Unraveling the Mysterious Role of Centriolar Protein CEP120 in Joubert Syndrome, a Congenital Cerebellar Disorder
Dr. Tang K. Tang, a distinguished research fellow in the Institute of Biomedical Sciences of Academia Sinica, leads a research group, working on the roles of centriolar proteins in neuron progenitors during cerebellar development and investigating how the defects in this process impacts the pathogenesis of Joubert syndrome. This work was published in Genes & Development, a prestigious journal renowned in the field of genes and developmental biology.
The cerebellum executes sensory-motor coordination, postural balance, and fine movements.
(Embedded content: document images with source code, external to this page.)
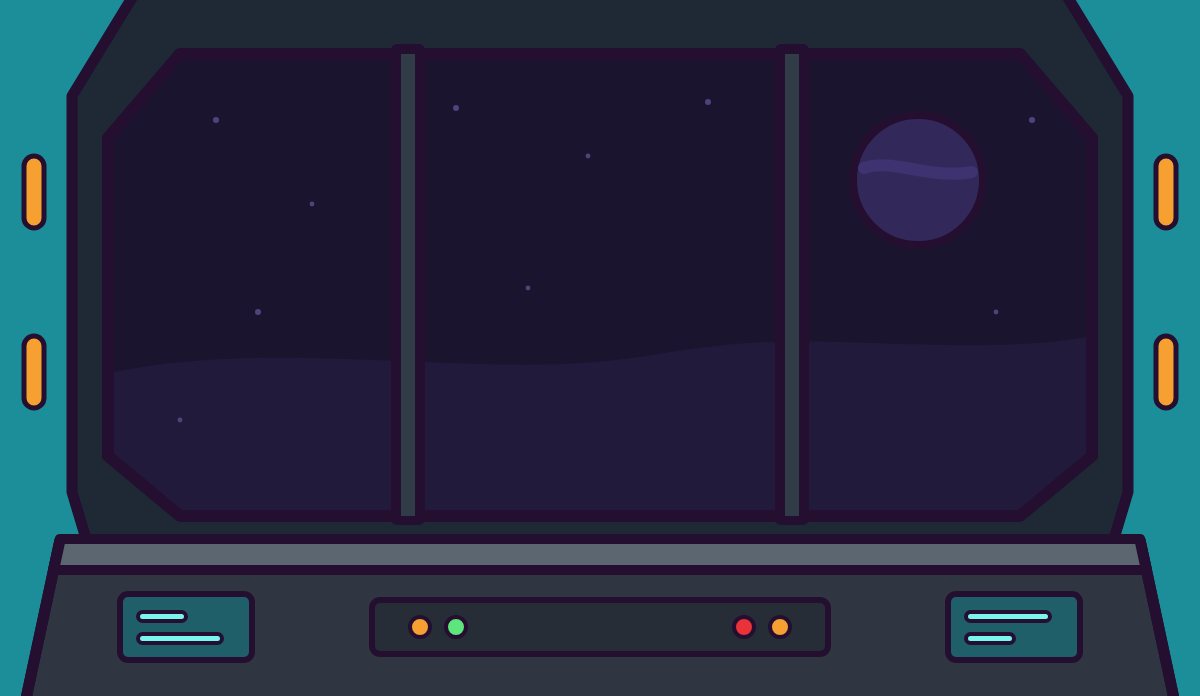
<!DOCTYPE html>
<html lang="en">
<head>
<meta charset="utf-8">
<title>Spaceship cockpit</title>
<style>
:root {
  --wall: #1c8e99;
  --outline: #240f31;
  --frame: #1f2935;
  --sky: #1b142f;
  --hill: #221a3b;
  --star: #4f437b;
  --planet: #33285a;
  --band: #3f3270;
  --strut: #303d49;
  --ledge: #5c6670;
  --console: #303641;
  --panel: #262d36;
  --screen: #1f5f6a;
  --readout: #7af5ee;
  --amber: #f7a032;
  --green: #5ee57b;
  --red: #ea3239;
}
html, body { margin: 0; overflow: hidden; background: var(--wall); }
svg { display: block; width: 1200px; height: 696px; }
.outlined { stroke: var(--outline); stroke-linejoin: round; }
.wall { fill: var(--wall); }
.frame { fill: var(--frame); stroke-width: 11; }
.sky { fill: var(--sky); }
.hill { fill: var(--hill); }
.window-rim { fill: none; stroke-width: 12; }
.stars { fill: var(--star); }
.planet { fill: var(--planet); stroke-width: 8; }
.band { fill: none; stroke: var(--band); stroke-width: 12; stroke-linecap: round; }
.strut { fill: var(--strut); stroke-width: 10; }
.console { fill: var(--console); stroke-width: 11; }
.ledge { fill: var(--ledge); stroke-width: 10; }
.panel { fill: var(--panel); stroke-width: 6; }
.screen { fill: var(--screen); stroke-width: 6; }
.readout { fill: var(--readout); stroke-width: 4; }
.lamp { stroke-width: 4; }
.amber { fill: var(--amber); }
.green { fill: var(--green); }
.red { fill: var(--red); }
</style>
</head>
<body>
<svg viewBox="0 0 1200 696" role="img" aria-label="Spaceship cockpit looking out on a night sky with a planet">
  <defs>
    <clipPath id="window-opening">
      <polygon points="180,54 1020,54 1092,138 1092,456 1020,516 180,516 108,456 108,138"/>
    </clipPath>
    <rect id="wall-light" class="outlined amber" x="-10" y="-36" width="20" height="72" rx="10" stroke-width="5"/>
    <g id="strut">
      <rect x="-17" y="44" width="34" height="481" rx="6" fill="var(--outline)"/>
      <rect x="-7" y="54" width="14" height="462" fill="var(--strut)"/>
    </g>
    <rect id="screen" class="outlined screen" width="132" height="66" rx="8"/>
    <rect id="readout-short" class="outlined readout" width="48" height="9" rx="4.5"/>
    <rect id="readout-long" class="outlined readout" width="84" height="9" rx="4.5"/>
    <circle id="lamp" class="outlined lamp" r="10"/>
  </defs>

  <rect class="wall" width="1200" height="696"/>

  <g id="wall-lights">
    <use href="#wall-light" x="34" y="192"/>
    <use href="#wall-light" x="34" y="372"/>
    <use href="#wall-light" x="1166" y="192"/>
    <use href="#wall-light" x="1166" y="372"/>
  </g>

  <polygon id="hull-frame" class="outlined frame" points="138,-12 1062,-12 1128,96 1128,492 1110,552 90,552 72,492 72,96"/>

  <g id="view" clip-path="url(#window-opening)">
    <rect class="sky" x="100" y="48" width="1000" height="474"/>
    <path class="hill" d="M108 373C216 352 300 358 400 361C500 365 570 369 660 354C740 340 800 340 870 343C960 346 1030 348 1092 336V522H108Z"/>
    <g class="stars">
      <circle cx="216" cy="120" r="3"/>
      <circle cx="456" cy="108" r="3"/>
      <circle cx="708" cy="102" r="3"/>
      <circle cx="1032" cy="120" r="3"/>
      <circle cx="258" cy="312" r="3"/>
      <circle cx="312" cy="204" r="2.4"/>
      <circle cx="588" cy="156" r="2.4"/>
      <circle cx="528" cy="288" r="2.4"/>
      <circle cx="996" cy="312" r="2.4"/>
      <circle cx="180" cy="420" r="2.4"/>
    </g>
    <circle class="outlined planet" cx="918" cy="180" r="65"/>
    <path class="band" d="M864 168C894 158 930 180 972 172"/>
  </g>

  <polygon class="outlined window-rim" points="180,54 1020,54 1092,138 1092,456 1020,516 180,516 108,456 108,138"/>
  <use href="#strut" x="408"/>
  <use href="#strut" x="792"/>

  <g id="dashboard">
    <polygon class="outlined console" points="60,540 1140,540 1176,708 24,708"/>
    <polygon class="outlined ledge" points="60,539 1140,539 1147,570 53,570"/>
    <path class="outlined" d="M60 540L24 708M1140 540L1176 708" stroke-width="11" fill="none"/>

    <g id="left-screen">
      <use href="#screen" x="120" y="594"/>
      <use href="#readout-short" x="138" y="612"/>
      <use href="#readout-long" x="138" y="634"/>
    </g>

    <g id="lamp-panel">
      <rect class="outlined panel" x="372" y="600" width="456" height="54" rx="8"/>
      <use href="#lamp" class="amber" x="420" y="627"/>
      <use href="#lamp" class="green" x="456" y="627"/>
      <use href="#lamp" class="red" x="744" y="627"/>
      <use href="#lamp" class="amber" x="780" y="627"/>
    </g>

    <g id="right-screen">
      <use href="#screen" x="948" y="594"/>
      <use href="#readout-long" x="966" y="612"/>
      <use href="#readout-short" x="966" y="634"/>
    </g>
  </g>
</svg>
</body>
</html>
These amazing behaviors rely on the proper development of granule neuron progenitors (GNP), the major neural stem cells whose proliferation depends on the primary cilium-mediated Shh signaling in the developing cerebellum. Defects in ciliogenesis result in the malformation of the cerebellar vermis, such as Joubert syndrome, which is characterized as a hereditary autosomal-recessive ciliopathy. The main clinical features of Joubert syndrome are “Molar tooth sign” shown in MRI imaging (a signature of cerebellum-brain stem malformation), hypotonia, and developmental retardation. However, the underlining molecular mechanism remains largely unknown.
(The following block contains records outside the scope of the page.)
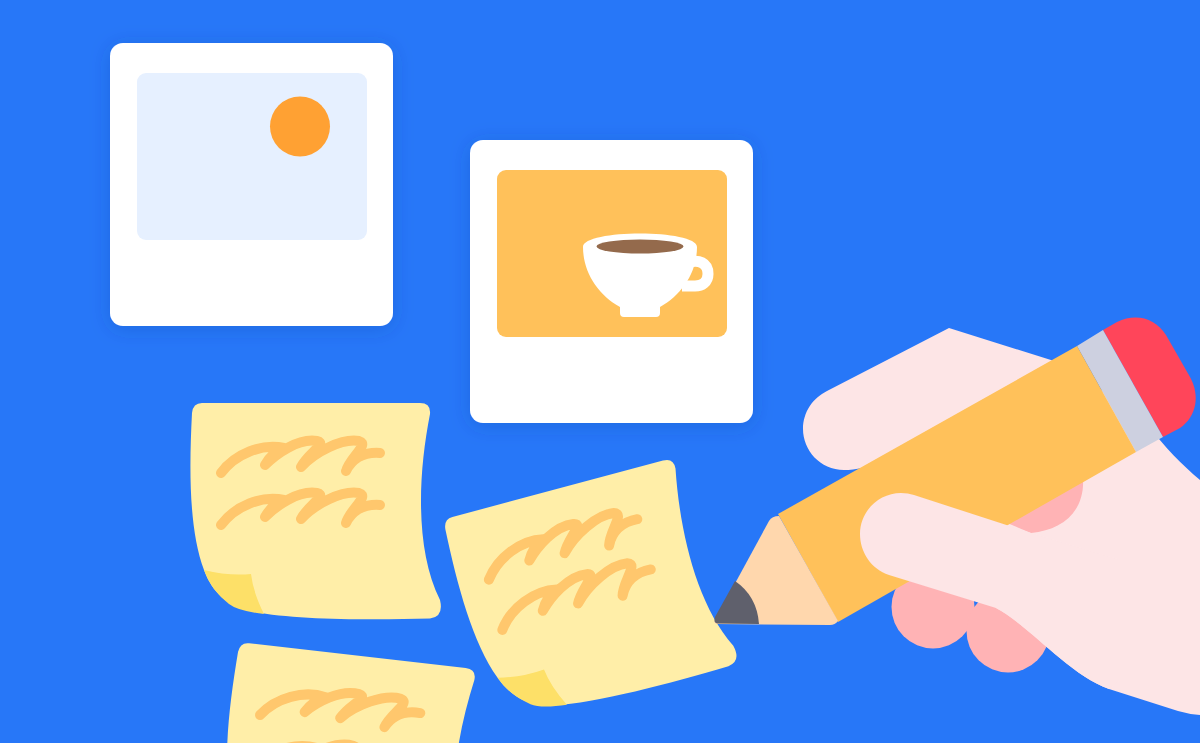
<!DOCTYPE html>
<html lang="en">
<head>
<meta charset="utf-8">
<title>Notes and pictures board</title>
<style>
:root {
  --board: #2777f8;
  --card: #ffffff;
  --sky: #e6f0ff;
  --sun: #ffa133;
  --amber: #ffc15a;
  --coffee: #946a4c;
  --note: #ffeea8;
  --fold: #fde068;
  --ink: #ffc76d;
  --skin: #fde5e6;
  --skin-shade: #ffb3b5;
  --wood: #ffd7ad;
  --lead: #5f606c;
  --ferrule: #cdd0e0;
  --eraser: #ff455a;
}
html, body { margin: 0; height: 100%; overflow: hidden; background: var(--board); }
.board { display: block; width: 1200px; height: 743px; background: var(--board); }
.card { fill: var(--card); filter: url(#card-shadow); }
.sky { fill: var(--sky); }
.sun { fill: var(--sun); }
.amber { fill: var(--amber); }
.cup { fill: var(--card); }
.cup-handle { fill: none; stroke: var(--card); stroke-width: 11; stroke-linejoin: round; }
.coffee { fill: var(--coffee); }
.paper { fill: var(--note); }
.fold { fill: var(--fold); }
.scribble { fill: none; stroke: var(--ink); stroke-width: 10; stroke-linecap: round; stroke-linejoin: round; }
.skin { fill: var(--skin); }
.skin-shade { fill: var(--skin-shade); }
.wood { fill: var(--wood); }
.lead { fill: var(--lead); }
.ferrule { fill: var(--ferrule); }
.eraser { fill: var(--eraser); }
</style>
</head>
<body>
<svg class="board" viewBox="0 0 1200 743" role="img" aria-label="A hand with a pencil writing beside sticky notes and two picture cards">
  <defs>
    <filter id="card-shadow" x="-20%" y="-20%" width="140%" height="140%">
      <feDropShadow dx="0" dy="3" stdDeviation="10" flood-color="#123f96" flood-opacity=".24"/>
    </filter>
    <path id="scribble" class="scribble" d="M221 473C235 454 262 443 284 448C275 451 269 458 265 465C276 454 298 438 317 441C328 443 308 453 301 467C315 452 342 438 359 441C370 444 350 457 346 471C353 457 366 452 380 453"/>
    <g id="sticky-note">
      <path class="paper" d="M202 403H420Q431 403 430 414C418 475 415 550 440 600Q444 617 430 618.500C370 620 292 620 251 611C228 607 212 592 204 570C189 530 189 470 192 413Q193 403 202 403Z"/>
      <path class="fold" d="M204 570Q228 576 251 574Q253 592 264 614Q238 611 229 604Q211 590 204 570Z"/>
      <use href="#scribble"/>
      <use href="#scribble" y="52"/>
    </g>
  </defs>

  <g id="sun-card">
    <rect class="card" x="110" y="43" width="283" height="283" rx="13"/>
    <rect class="sky" x="137" y="73" width="230" height="167" rx="9"/>
    <circle class="sun" cx="300" cy="126.500" r="30"/>
  </g>

  <g id="coffee-card">
    <rect class="card" x="470" y="140" width="283" height="283" rx="13"/>
    <rect class="amber" x="497" y="170" width="230" height="167" rx="9"/>
    <path class="cup-handle" d="M690 262C698 260 708 262 708 274C708 282 702 286 695 286H682"/>
    <path class="cup" d="M583 247C583 229 697 229 697 247C697 272 682 295 660 307V313Q660 317 656 317H624Q620 317 620 313V307C598 295 583 272 583 247Z"/>
    <ellipse class="coffee" cx="640" cy="246.500" rx="43.500" ry="7"/>
  </g>

  <g id="notes">
    <use href="#sticky-note"/>
    <use href="#sticky-note" transform="translate(94 220) rotate(6.500)"/>
    <use href="#sticky-note" transform="translate(153 180) rotate(-15)"/>
  </g>

  <g id="hand-back">
    <circle class="skin-shade" cx="933" cy="607" r="41.500"/>
    <circle class="skin-shade" cx="1008" cy="631" r="41.500"/>
    <path class="skin" d="M949 328L1070 366L1150 428C1164 446 1182 465 1200 480V715Q1188 714 1178 711L1109 689C1068 674 1029 625 996 608L960 560L1080 440L885 458C868 468 856 470 844 470C820 470 803 450 803 429C803 412 813 398 827 391Z"/>
    <path class="skin-shade" d="M1000 520L1083 478C1085 512 1062 530 1031 533Z"/>
  </g>

  <g id="pencil">
    <path class="eraser" d="M1103 330L1117 322C1136 313 1155 318 1166 335L1190 377C1200 395 1197 416 1180 428L1163 437Z"/>
    <polygon class="ferrule" points="1077,346 1103,330 1163,437 1136,452"/>
    <polygon class="amber" points="778,514 1077,346 1136,452 838,622"/>
    <path class="wood" d="M714 622L769 521Q772 516 779 516L838 621Q835 625 830 625L716 624Z"/>
    <path class="lead" d="M735 581Q757 596 759 624L717 623.500Q713 622 715 617Z"/>
  </g>

  <path id="thumb" class="skin" d="M914 495L1031 533L1120 560V680L1109 689C1068 674 1029 625 996 608L889 575C871 569 860 552 860 534C860 511 879 493 901 493Q908 493 914 495Z"/>
</svg>
</body>
</html>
Currently, at least 35 genes have been identified as the cause of Joubert syndrome (JS); interestingly, most of these JS-associated proteins are involved in the formation of the basal body, a modified mother centriole found at the base of a cilium, which serves as a nucleation site for the assembly of primary cilium. Dr. Tang’s lab has been dedicated to the field of centriole biogenesis for decades and discovered the role of the centriolar protein CEP120 in the regulation of centriole length (J Cell Biol, 2013) and the formation of distal appendages for proper ciliogenesis by recruiting TALPID3 and C2CD3 on centriole (Sci. Rep. 2019). Interestingly, the mutations on CEP120 were reported to be one of the major causes of Joubert syndrome. In the present study, Dr. Tang and his lab members found that reducing Cep120 expression, triggered by in vivo cerebellar electroporation of short hairpin RNA (shRNA) against Cep120 in murine cerebellum, not only led to decreased ciliogenesis in GNPs, but also resulted in the appearance of ectopic neurons in the developing cerebellum. This finding is consistent with previous pathological reports in Joubert syndrome. Remarkably, Dr. Tang’s lab found that Cep120 recruits another Joubert syndrome-related protein, Kiaa0753, onto the centrioles by which this interaction is crucial for timely differentiation of GNPs. Substantially, three Joubert syndrome-associated CEP120 mutants (A549V, L712F, L726P) impeded the recruitment of Kiaa0753 onto the centrioles, resulting in a delay of neuronal differentiation and the accumulation of ectopic progenitor cells in the developing cerebellum. This is the first report that describes the molecular interactions of two JS-associated proteins, CEP120 and KIAA0753, in the pathogenesis of Joubert syndrome, thereby providing a crucial clue for how defects in centriole assembly may lead to congenital cerebellar diseases.
The research team is led by Dr. Tang K. Tang (Institute of Biomedical Sciences, Academia Sinica), and the research work is completed by Dr. Chia-Hsiang Chang, Dr. Ting-Yu Chen, Dr. I-Ling Lu, Mr. Rong-Bin Li, Mr. Jhih-Jie Tsai, Ms. Pin-Yeh Lin. The study is funded by Academia Sinica and Ministry of Science and Technology.
The paper can be read online at:
Dr. Tang K. Tang, Distinguished Research Fellow in Institute of Biomedical Sciences, Academia Sinica, (Tel) +886-2-2652-3901, firstname.lastname@example.org
Mrs. Pei-Ling Chen, Administrative Office, Institute of Biomedical Sciences, Academia Sinica, (Tel) +886-2-2789-9002, email@example.com
Article link (Genes & Development)